For the first time yesterday, the Treasury Department sold inflation-protected bonds at what's called a "negative yield." Buyers lined up to lend the government money, and then pay for the privilege. The bond market matters because it can help figure out the future direction of all kinds of things -- economic growth, interest rates, consumer prices, the whole shebang. The success of this week's Treasury auction is a bet that the Federal Reserve's latest plan to juice the economy and drive up inflation just might work.
Marketplace's Mitchell Hartman reports.
Mitchell Hartman: Let's say I invest in a government bond, which is really the same as lending the government money. The bond is worth $100. But instead of getting paid interest by the government, I'm actually going to pay a little extra, 55 cents. Meaning, I start out at a loss.
Rich Gritta: It's rational, but it appears to be nuts.

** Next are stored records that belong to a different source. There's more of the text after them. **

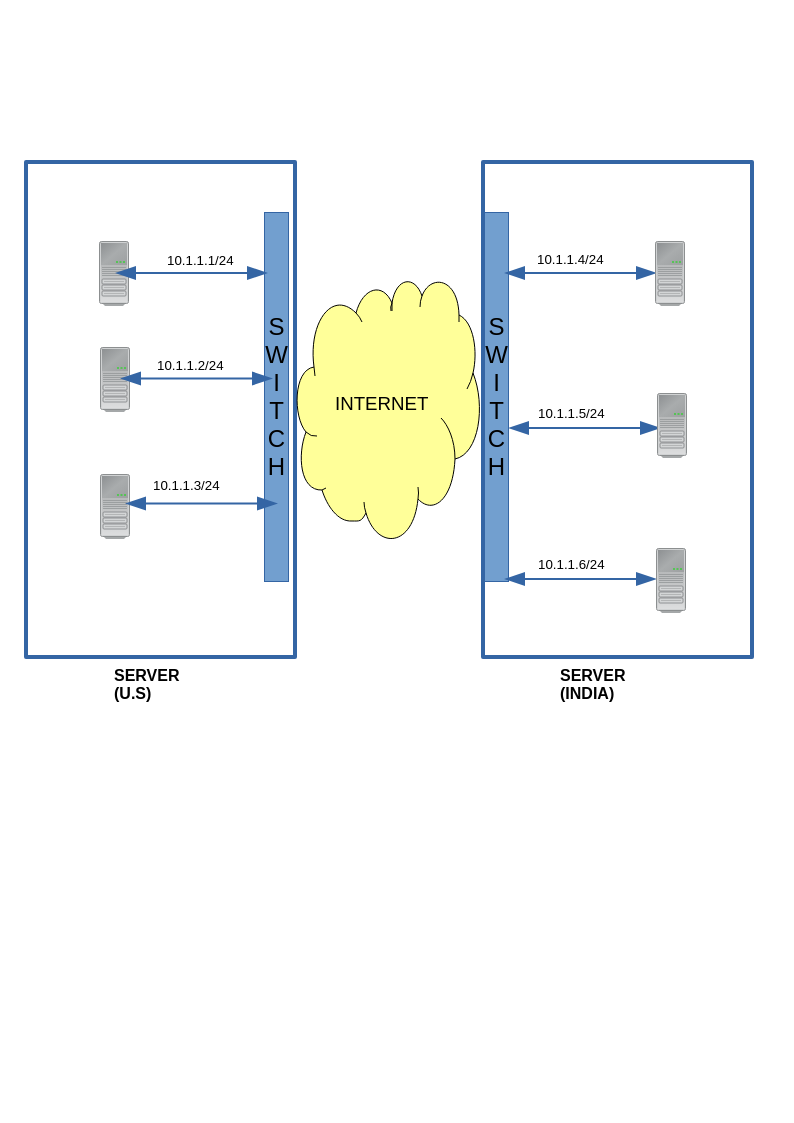
<!DOCTYPE html>
<html lang="en">
<head>
<meta charset="utf-8">
<title>Network diagram</title>
<style>
:root {
  --paper: #ffffff;
  --ink: #000000;
  --line: #3465a4;
  --switch: #729fcf;
  --cloud: #ffff99;
}
* { box-sizing: border-box; margin: 0; padding: 0; }
html, body { width: 794px; height: 1123px; overflow: hidden; background: var(--paper); }
body { font-family: "Liberation Sans", Arial, sans-serif; color: var(--ink); }
.diagram { position: relative; width: 794px; height: 1123px; overflow: hidden; }
.site { position: absolute; top: 160px; width: 273px; height: 499px; border: 4px solid var(--line); border-radius: 2px; }
.site-us { left: 24px; }
.site-india { left: 481px; }
.switch {
  position: absolute; top: 212px; width: 25px; height: 370px;
  display: flex; flex-direction: column; align-items: center; justify-content: center;
  background: var(--switch); border: 1px solid var(--line);
  font-size: 24px; line-height: 28px;
}
.switch-us { left: 264px; }
.switch-india { left: 484px; }
.drawing { position: absolute; left: 0; top: 0; }
.cloud-fill { fill: var(--cloud); stroke: var(--ink); stroke-linejoin: round; }
.cloud-fold { fill: none; stroke: var(--ink); }
.links line { stroke: var(--line); stroke-width: 2; }
.links polygon, .links use { fill: var(--line); }
.address, .internet { position: absolute; white-space: nowrap; }
.address { font-size: 13.3px; line-height: 16px; }
.internet { left: 335px; top: 393px; font-size: 18.7px; line-height: 22px; }
.site-name { position: absolute; top: 667px; font-size: 16px; font-weight: bold; line-height: 18px; }
</style>
</head>
<body>
<main class="diagram">
  <section class="site site-us" aria-label="Server U.S"></section>
  <section class="site site-india" aria-label="Server India"></section>

  <div class="switch switch-us"><span>S</span><span>W</span><span>I</span><span>T</span><span>C</span><span>H</span></div>
  <div class="switch switch-india"><span>S</span><span>W</span><span>I</span><span>T</span><span>C</span><span>H</span></div>

  <svg class="drawing" width="794" height="1123" viewBox="0 0 794 1123" aria-hidden="true">
    <defs>
      <linearGradient id="case" x1="0" y1="0" x2="0" y2="1">
        <stop offset="0" stop-color="#a3a5a6"/>
        <stop offset="0.4" stop-color="#b9bbbc"/>
        <stop offset="1" stop-color="#dedfe0"/>
      </linearGradient>
      <linearGradient id="panel" x1="0" y1="0" x2="1" y2="1">
        <stop offset="0" stop-color="#8d9092"/>
        <stop offset="0.5" stop-color="#a9acad"/>
        <stop offset="1" stop-color="#9da0a1"/>
      </linearGradient>
      <g id="bay">
        <rect x="3" width="24" height="5" rx="1" fill="#d3d5d6" stroke="#7f8283" stroke-width="0.8"/>
        <line x1="5" y1="2.5" x2="25" y2="2.5" stroke="#b3b5b6"/>
      </g>
      <g id="server">
        <path d="M3 62H27L24 65H6Z" fill="#a5a8a9"/>
        <rect x="0.5" y="0.5" width="29" height="62" rx="2" fill="url(#case)" stroke="#8c8f90"/>
        <rect x="1.5" y="1.5" width="27" height="60" rx="1" fill="none" stroke="#d0d2d3"/>
        <rect x="2" y="2" width="26" height="22" fill="url(#panel)"/>
        <path d="M3 26.5H27M3 28.5H27M3 30.5H27M3 32.5H27M3 34.5H27" stroke="#949798" stroke-width="0.8"/>
        <g fill="#55c455">
          <rect x="17" y="20" width="2" height="2"/>
          <rect x="20.5" y="20" width="2" height="2"/>
          <rect x="24" y="20" width="2" height="2"/>
        </g>
        <use href="#bay" y="38"/>
        <use href="#bay" y="44"/>
        <use href="#bay" y="50"/>
      </g>
      <polygon id="head-left" points="0,0 21,-7 21,7"/>
      <polygon id="head-right" points="0,0 -21,-7 -21,7"/>
    </defs>

    <g class="cloud">
      <path class="cloud-fill" d="M314 367C308 323 332 289 356 313C363 287 383 282 392 303C396 277 415 275 422 296C430 274 458 277 459 315C474 322 478 352 473 373C486 406 479 454 455 459C453 500 433 515 418 499C413 548 377 550 366 513C361 522 360 521 352 521C338 522 327 506 322 490C300 491 297 455 306 432C293 417 293 370 314 367Z"/>
      <path class="cloud-fold" d="M314 367L315 376M356 313Q360 317 362 322M392 303L392 311M391 311Q390 307 392 303M422 296Q420 301 420 307M459 315L459 322M473 373Q471 382 467 389M455 459C455 440 448 425 441 418M418 499Q419 493 418 487M366 513Q364 507 364 502M322 490L326 488M306 432Q311 437 317 436"/>
    </g>

    <g class="servers-us">
      <use href="#server" x="99" y="241"/>
      <use href="#server" x="100" y="347"/>
      <use href="#server" x="100" y="474"/>
    </g>

    <g class="links">
      <line x1="130" y1="273" x2="250" y2="273"/>
      <use href="#head-left" x="115" y="273"/>
      <use href="#head-right" x="268" y="273"/>
      <line x1="136" y1="378.5" x2="256" y2="378.5"/>
      <use href="#head-left" x="120" y="378.5"/>
      <use href="#head-right" x="273" y="378.5"/>
      <line x1="140" y1="503.5" x2="261" y2="503.5"/>
      <use href="#head-left" x="125" y="503.5"/>
      <use href="#head-right" x="278" y="503.5"/>
      <line x1="520" y1="273" x2="640" y2="273"/>
      <use href="#head-left" x="504" y="273"/>
      <use href="#head-right" x="657" y="273"/>
      <line x1="524" y1="428" x2="644" y2="428"/>
      <use href="#head-left" x="508" y="428"/>
      <use href="#head-right" x="661" y="428"/>
      <line x1="520" y1="579" x2="640" y2="579"/>
      <use href="#head-left" x="504" y="579"/>
      <use href="#head-right" x="657" y="579"/>
    </g>

    <g class="servers-india">
      <use href="#server" x="655" y="241"/>
      <use href="#server" x="657" y="393"/>
      <use href="#server" x="656" y="548"/>
    </g>
  </svg>

  <p class="internet">INTERNET</p>

  <p class="address" style="left:167px;top:253px">10.1.1.1/24</p>
  <p class="address" style="left:157px;top:358px">10.1.1.2/24</p>
  <p class="address" style="left:153px;top:478px">10.1.1.3/24</p>
  <p class="address" style="left:537px;top:252px">10.1.1.4/24</p>
  <p class="address" style="left:538px;top:406px">10.1.1.5/24</p>
  <p class="address" style="left:538px;top:557px">10.1.1.6/24</p>

  <h2 class="site-name" style="left:114px">SERVER<br>(U.S)</h2>
  <h2 class="site-name" style="left:560px">SERVER<br>(INDIA)</h2>
</main>
</body>
</html>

University of Portland finance professor Rich Gritta says it's rational, because this particular bond offers a guaranteed protection against inflation.
Dan Greenhaus at institutional trading firm Miller Tabak explains, if inflation goes up, the value of the bond goes up too.
Dan Greenhaus: Even if you overpaid in the immediate, a sufficient enough rise in prices will compensate you for whatever overpayment you had in the short term.
And Greenhaus says the fact that investors snapped up these inflation-protected bonds means they're betting prices will rise, eventually. Which in turn means they believe the Federal Reserve will succeed in reversing the stagnation in consumer prices we've seen in the recession.
And why would the Fed want higher prices? Well, because low prices are keeping the economy down, says Rich Gritta.
Gritta: Deflation sounds cool, because hey, wide-screen TV sets are real cheap. But the bad news is that producers can't make money, so they quit producing. And then what you get is a continuing recession.
To make sure that doesn't happen, the Fed is expected to pump hundreds of billions of dollars into the economy. And bet that prices will rise. Which in turn will give businesses a chance to make more money on what they make and sell, and what they export abroad.
I'm Mitchell Hartman for Marketplace.